START Provided material

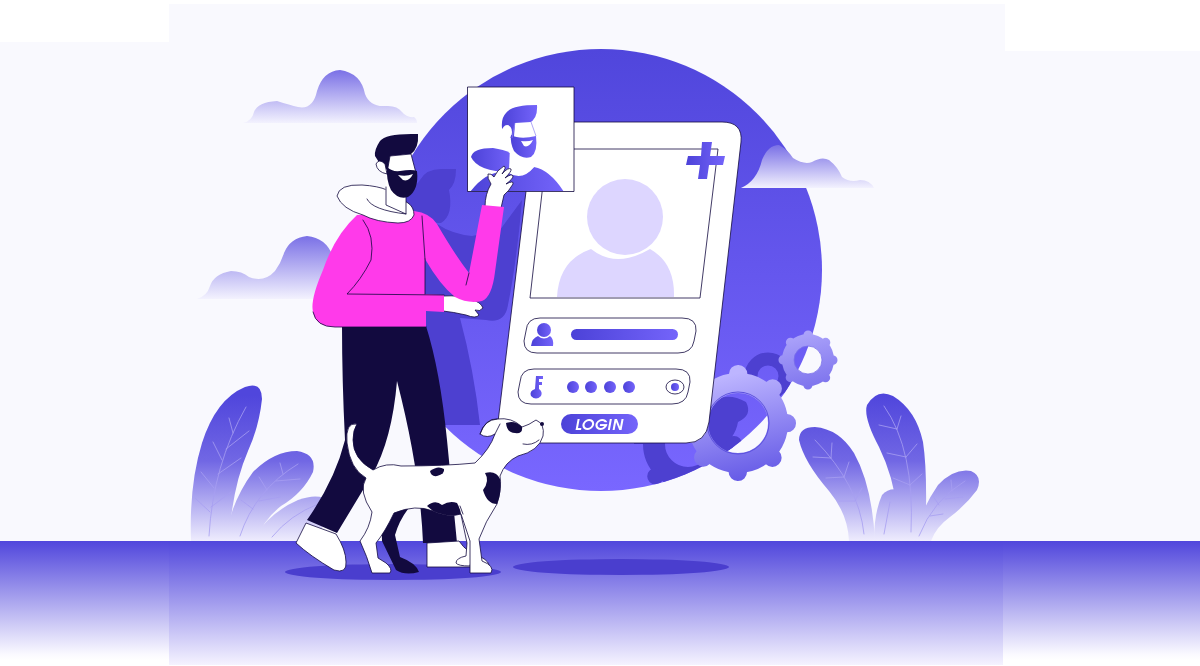
<!DOCTYPE html>
<html lang="en">
<head>
<meta charset="utf-8">
<title>Profile login illustration</title>
<style>
:root{--paper:#f9f9fe;--white:#fff;--indigo:#5046dc;--violet:#7565fa;--shade:#4d40d0;--ink:#120a3f;--pink:#ff3aea;--lilac:#ddd6ff}
html,body{margin:0;width:1200px;height:666px;overflow:hidden;background:var(--white)}
svg{display:block}
.paper{fill:var(--paper)}
.white{fill:var(--white)}
.ink{fill:var(--ink)}
.pink{fill:var(--pink)}
.lilac{fill:var(--lilac)}
.shade{fill:var(--shade)}
.accent{fill:url(#accent)}
.outlined{fill:var(--white);stroke:var(--ink);stroke-width:.8;stroke-linejoin:round}
.detail{fill:none;stroke:var(--ink);stroke-width:.8;stroke-linecap:round}
.vein{fill:none;stroke:#a79ff2;stroke-width:.8;stroke-linecap:round}
.cloud{fill:url(#cloud-fade)}
.leaf{fill:url(#leaf-fade)}
.ring,.teeth{fill:none;stroke:url(#gear-fade)}
.teeth{stroke-linecap:round}
.button-label{font:600 15px "TeX Gyre Adventor",Lato,sans-serif;font-style:italic;fill:var(--white)}
</style>
</head>
<body>
<svg width="1200" height="666" viewBox="0 0 1200 666" role="img" aria-label="A man with a dog placing his photo on a login screen">
<defs>
  <linearGradient id="disc-fill" x2="0" y2="1"><stop stop-color="#5046dc"/><stop offset="1" stop-color="#7967ff"/></linearGradient>
  <linearGradient id="accent" x2="1" y2="0"><stop stop-color="#4c42d8"/><stop offset="1" stop-color="#7464fa"/></linearGradient>
  <linearGradient id="ground-fade" x2="0" y2="1"><stop stop-color="#5046dc"/><stop offset=".95" stop-color="#faf9ff"/><stop offset="1" stop-color="#fff"/></linearGradient>
  <linearGradient id="ground-mid" x2="0" y2="1"><stop stop-color="#5046dc"/><stop offset="1" stop-color="#f5f3ff"/></linearGradient>
  <linearGradient id="cloud-fade" x2="0" y2="1"><stop stop-color="#7a70e6"/><stop offset="1" stop-color="#f3f2fe"/></linearGradient>
  <linearGradient id="leaf-fade" gradientUnits="userSpaceOnUse" x1="0" y1="395" x2="0" y2="541"><stop stop-color="#5046dc"/><stop offset=".45" stop-color="#7167e4"/><stop offset="1" stop-color="#eeecfd"/></linearGradient>
  <linearGradient id="gear-fade" gradientUnits="userSpaceOnUse" x1="0" y1="-50" x2="25" y2="55"><stop stop-color="#bdb5ff"/><stop offset="1" stop-color="#6459e6"/></linearGradient>
  <clipPath id="disc-clip"><circle cx="601" cy="270" r="221"/></clipPath>
  <clipPath id="photo-clip"><rect x="468" y="88" width="105" height="103"/></clipPath>
</defs>

<g id="backdrop">
  <rect class="paper" y="42" width="170" height="500"/>
  <rect class="paper" x="169" y="4" width="836" height="540"/>
  <rect class="paper" x="1004" y="51" width="196" height="490"/>
  <rect y="541" width="1200" height="119" fill="url(#ground-fade)"/>
  <rect x="169" y="541" width="834" height="124" fill="url(#ground-mid)"/>
</g>

<g id="clouds-behind">
  <path class="cloud" d="M243 123Q252 121 254 112Q258 102 277 101Q290 105 298 107Q313 110 317 91Q323 71 340 70Q361 73 365 94Q370 107 385 106Q397 105 402 112Q407 118 414 117Q417 119 417 123Z"/>
  <path class="cloud" d="M197 299Q207 296 210 286Q214 274 231 271Q242 271 249 277Q264 283 275 271Q281 263 284 253Q290 238 307 236Q328 238 334 260L345 299Z"/>
</g>

<circle id="disc" cx="601" cy="270" r="221" fill="url(#disc-fill)"/>

<g id="disc-shadows" class="shade" clip-path="url(#disc-clip)">
  <path d="M420 180Q426 169 441 169H456Q456 184 449 190Q454 215 441 223Q430 224 425 215L400 206Z"/>
  <path d="M400 210L437 224Q452 234 472 236L500 230L522 200Q517 260 508 305Q505 324 486 320L460 318Q474 370 480 425H420V300Z"/>
  <g stroke="#4d40d0" fill="none">
    <circle cx="688" cy="444" r="34" stroke-width="22"/>
    <circle cx="688" cy="444" r="46" stroke-width="16" stroke-linecap="round" pathLength="8" stroke-dasharray=".01 .99"/>
    <circle cx="768" cy="376" r="17" stroke-width="13"/>
  </g>
  <path d="M708 405Q725 390 746 402Q753 415 738 422Q735 440 718 447L700 440Z"/>
</g>

<path id="cloud-front" class="cloud" d="M741 188Q757 181 762 160Q768 145 779 145Q788 150 793 158Q804 165 812 162Q822 156 829 160Q838 167 842 177Q850 183 860 180Q870 180 874 188Z"/>

<g id="plants">
  <path class="leaf" d="M191 541Q189 485 202 443Q216 399 245 387Q262 381 262 399Q259 427 248 451Q232 488 229 541Z"/>
  <path class="leaf" d="M224 541Q232 500 253 472Q274 451 297 451Q317 454 313 472Q303 493 281 506Q263 520 256 541Z"/>
  <path class="leaf" d="M251 541Q270 512 298 500Q320 492 330 502L318 541Z"/>
  <path class="leaf" d="M849 541Q848 514 829 491Q804 462 799 440Q799 427 815 427Q839 429 854 453Q872 485 875 541Z"/>
  <path class="leaf" d="M874 541Q874 513 882 495Q889 487 900 490L901 541Z"/>
  <path class="leaf" d="M898 541Q900 490 879 447Q863 417 867 405Q877 388 893 396Q916 410 923 442Q928 475 925 541Z"/>
  <path class="leaf" d="M912 541Q922 508 938 485Q954 468 971 471Q983 476 977 490Q966 505 950 517Q936 527 931 541Z"/>
  <g class="vein">
    <path d="M209 536Q213 465 246 407M233 433L229 418M222 460L213 442M214 488L201 472M210 512L195 498M226 449L249 431M218 474L241 458M211 507L231 492"/>
    <path d="M240 536Q255 490 298 464M283 474L280 463M267 490L259 477M253 509L241 500M276 481L300 479M259 501L280 497M272 537Q290 515 318 504"/>
    <path d="M864 534Q859 485 815 440M831 458L832 443M844 477L849 462M855 501L862 488M831 458L813 457M844 477L826 478M855 501L839 501"/>
    <path d="M911 532Q915 450 884 406M897 429L901 416M906 457L917 444M910 485L922 474M897 429L879 425M906 457L887 453M910 485L893 478M884 534L890 502"/>
    <path d="M919 536Q933 500 965 481M952 491L951 480M939 505L933 496M945 499L963 497M930 516L943 514"/>
  </g>
</g>

<g id="gears">
  <g transform="translate(738 423)">
    <circle class="teeth" r="49" stroke-width="18" pathLength="8" stroke-dasharray=".01 .99" transform="rotate(0)"/>
    <circle class="ring" r="40" stroke-width="20"/>
    <circle r="31" fill="none" stroke="#5b50de"/>
  </g>
  <g transform="translate(808 360)">
    <circle class="teeth" r="25" stroke-width="9" pathLength="8" stroke-dasharray=".01 .99"/>
    <circle class="ring" r="20" stroke-width="12"/>
    <circle r="14" fill="none" stroke="#7b71ea" stroke-width=".8"/>
  </g>
</g>

<g id="floor-shadows" fill="#4a3ece">
  <ellipse cx="393" cy="572" rx="108" ry="8"/>
  <ellipse cx="621" cy="567" rx="108" ry="8"/>
</g>

<g id="login-card">
  <path class="outlined" d="M556 122H722Q743 122 741 142L709 422Q706 443 686 443H515Q495 443 498 422L532 142Q535 122 556 122Z"/>
  <path class="outlined" d="M547 149H718L700 298H530Z"/>
  <g class="lilac" id="avatar">
    <circle cx="625" cy="217" r="38"/>
    <path d="M557 297Q559 260 591 249Q616 269 650 249Q675 263 674 297Z"/>
  </g>
  <path id="plus" class="accent" d="M702 142H712L710 156H725L723 165H709L707 179H698L700 165H686L688 156H701Z"/>
  <g id="user-field">
    <path class="outlined" d="M540 318H682Q697 318 696 331L694 341Q692 353 678 353H537Q524 353 524 341L526 331Q527 318 540 318Z"/>
    <circle class="accent" cx="544" cy="330" r="7"/>
    <path class="accent" d="M531 346Q532 338 538 336Q544 341 550 336Q554 339 553 346Z"/>
    <rect class="accent" x="571" y="329" width="107" height="11" rx="5.500"/>
  </g>
  <g id="password-field">
    <path class="outlined" d="M534 369H676Q691 369 690 382L688 392Q686 404 672 404H531Q518 404 518 392L520 382Q521 369 534 369Z"/>
    <path class="accent" d="M536 376H543V379H539V382H542V385H539V389Q543 392 541 396Q536 401 531 396Q529 391 535 389Z"/>
    <g class="accent"><circle cx="573" cy="387" r="6"/><circle cx="591" cy="387" r="6"/><circle cx="610" cy="387" r="6"/><circle cx="629" cy="387" r="6"/></g>
    <ellipse class="outlined" cx="675" cy="387" rx="9" ry="7"/>
    <circle class="accent" cx="675" cy="387" r="4"/>
  </g>
  <g id="login-button">
    <rect class="accent" x="561" y="414" width="77" height="20" rx="10"/>
    <text class="button-label" x="599" y="429.500" text-anchor="middle" textLength="48">LOGIN</text>
  </g>
</g>

<g id="photo-tile">
  <rect class="outlined" x="467.500" y="87" width="106.500" height="104.500"/>
  <g clip-path="url(#photo-clip)">
    <path class="accent" d="M471 157Q473 148 493 148Q507 150 513 155L511 172Q478 172 471 157Z"/>
    <path class="accent" d="M470 192Q487 170 507 172Q522 182 534 167Q550 170 564 192Z"/>
    <path class="white" d="M510 147L509 170Q520 182 534 167L526 155Z"/>
    <path class="accent" d="M506 113Q511 105 537 105Q538 119 529 123L516 124L514 139L509 137L502 128Q501 118 506 113Z"/>
    <path class="white" d="M515 123L531 122L536 138H514Z"/>
    <ellipse class="white" cx="507" cy="132" rx="5" ry="7"/>
    <path class="accent" d="M511 135Q520 140 536 136Q538 152 531 157Q522 160 514 151Q510 143 511 135Z"/>
    <path class="white" d="M521 141Q528 142 533 140Q529 148 524 146Z"/>
    <path d="M515 123L512 138M531 122L536 136" fill="none" stroke="#8d82f4" stroke-width=".7"/>
  </g>
</g>

<g id="man">
  <path class="ink" d="M342 326H426Q440 370 447 440L457 543H423Q420 470 397 381Q392 440 372 475L337 533L307 520Q335 480 345 440Q342 380 342 326Z"/>
  <path class="outlined" d="M306 523L336 534Q346 550 346 562Q347 574 334 570Q310 556 296 543Z"/>
  <path class="outlined" d="M427 543L459 541Q467 553 481 557Q490 562 489 567H427Z"/>
  <path class="outlined" d="M485 207Q485 194 491 184Q487 178 488 174Q491 173 494 177Q497 170 504 166Q507 167 502 174Q508 167 511 169Q512 171 505 178Q512 173 513 176Q513 179 506 184Q514 180 513 184Q509 191 504 195L501 208Z"/>
  <path class="outlined" d="M443 296Q460 295 470 299Q481 302 483 308Q480 312 475 310L479 315Q476 319 466 315Q453 312 443 311Z"/>
  <path class="pink" d="M357 215Q335 235 323 270Q310 300 313 312Q316 327 335 327H426V311L444 312V295L425 294V259Q440 285 455 297Q468 304 482 301Q492 297 495 272L504 207L482 205L469 273Q455 255 437 224Q430 213 414 211Z"/>
  <path class="detail" d="M363 220Q375 236 371 260Q361 280 347 294L444 295M425 259V294M422 216L425 259M469 273L466 285M313 312Q316 327 335 327H426"/>
  <path class="outlined" d="M337 196Q339 184 362 185Q378 186 387 190L408 203Q414 207 414 215Q411 223 398 223Q376 222 363 215Q342 209 337 196Z"/>
  <path class="white" d="M386 168L385 204Q395 211 406 213V193Z"/>
  <path class="detail" d="M386 187V205L406 214V197M367 199Q372 210 406 214"/>
  <path class="ink" d="M380 141Q386 133 418 134Q419 148 411 154L391 156L388 171L383 166Q378 162 375 156Q374 150 380 141Z"/>
  <path class="outlined" d="M390 156L411 154L416 173H387Z"/>
  <path class="outlined" d="M385 164Q379 158 376 164Q377 172 387 174Z"/>
  <path class="ink" d="M387 167Q392 172 400 171Q412 169 417 171Q419 190 408 197Q398 200 391 190Q386 180 387 167Z"/>
  <path class="white" d="M398 175Q406 177 413 174Q409 182 403 180Z"/>
</g>

<g id="dog">
  <path class="ink" d="M381 509H408Q399 521 395 535L400 557Q416 563 419 572Q405 576 396 570L382 541Z"/>
  <path class="outlined" d="M460 510L467 543L466 556Q456 558 456 563Q458 566 470 566L481 510Z"/>
  <path class="outlined" d="M357 424Q345 422 347 443Q350 469 366 478Q358 491 372 512Q370 528 360 541Q367 556 372 573H390Q393 569 386 563L378 558L376 543Q385 532 394 513Q416 504 433 511Q449 518 461 514L470 541V573H491Q495 566 482 561L479 539Q485 522 497 504Q502 487 500 476Q505 462 518 456Q539 451 543 436Q545 424 536 420Q529 425 522 427Q512 417 497 419Q486 418 480 434Q487 439 495 434Q490 449 475 463Q445 466 401 466Q386 462 373 470Q353 459 353 440Q353 430 357 424Z"/>
  <path class="ink" d="M506 423Q515 420 522 427Q523 434 515 433Q507 433 506 423Z"/>
  <path class="ink" d="M485 473Q496 470 500 479Q502 493 497 504Q487 504 483 490Q490 481 485 473Z"/>
  <path class="ink" d="M430 471Q438 465 444 469Q445 474 437 476Q431 477 430 471Z"/>
  <path class="ink" d="M427 506Q435 499 442 505Q450 500 457 503Q460 508 461 514Q449 518 433 511Z"/>
  <path class="detail" d="M480 434Q484 420 497 419M495 434L500 424M523 444Q532 446 539 440M463 514L460 506"/>
  <circle class="ink" cx="542" cy="424" r="2"/>
</g>
</svg>
</body>
</html>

END Provided material

What this task involves:
Copy out, word for word, the part of the entries above that begins at the line with "509H408Q399 521 395" and ends at the line with "424Q345 422 347", including both.

Solved exercise:
  <path class="ink" d="M381 509H408Q399 521 395 535L400 557Q416 563 419 572Q405 576 396 570L382 541Z"/>
  <path class="outlined" d="M460 510L467 543L466 556Q456 558 456 563Q458 566 470 566L481 510Z"/>
  <path class="outlined" d="M357 424Q345 422 347 443Q350 469 366 478Q358 491 372 512Q370 528 360 541Q367 556 372 573H390Q393 569 386 563L378 558L376 543Q385 532 394 513Q416 504 433 511Q449 518 461 514L470 541V573H491Q495 566 482 561L479 539Q485 522 497 504Q502 487 500 476Q505 462 518 456Q539 451 543 436Q545 424 536 420Q529 425 522 427Q512 417 497 419Q486 418 480 434Q487 439 495 434Q490 449 475 463Q445 466 401 466Q386 462 373 470Q353 459 353 440Q353 430 357 424Z"/>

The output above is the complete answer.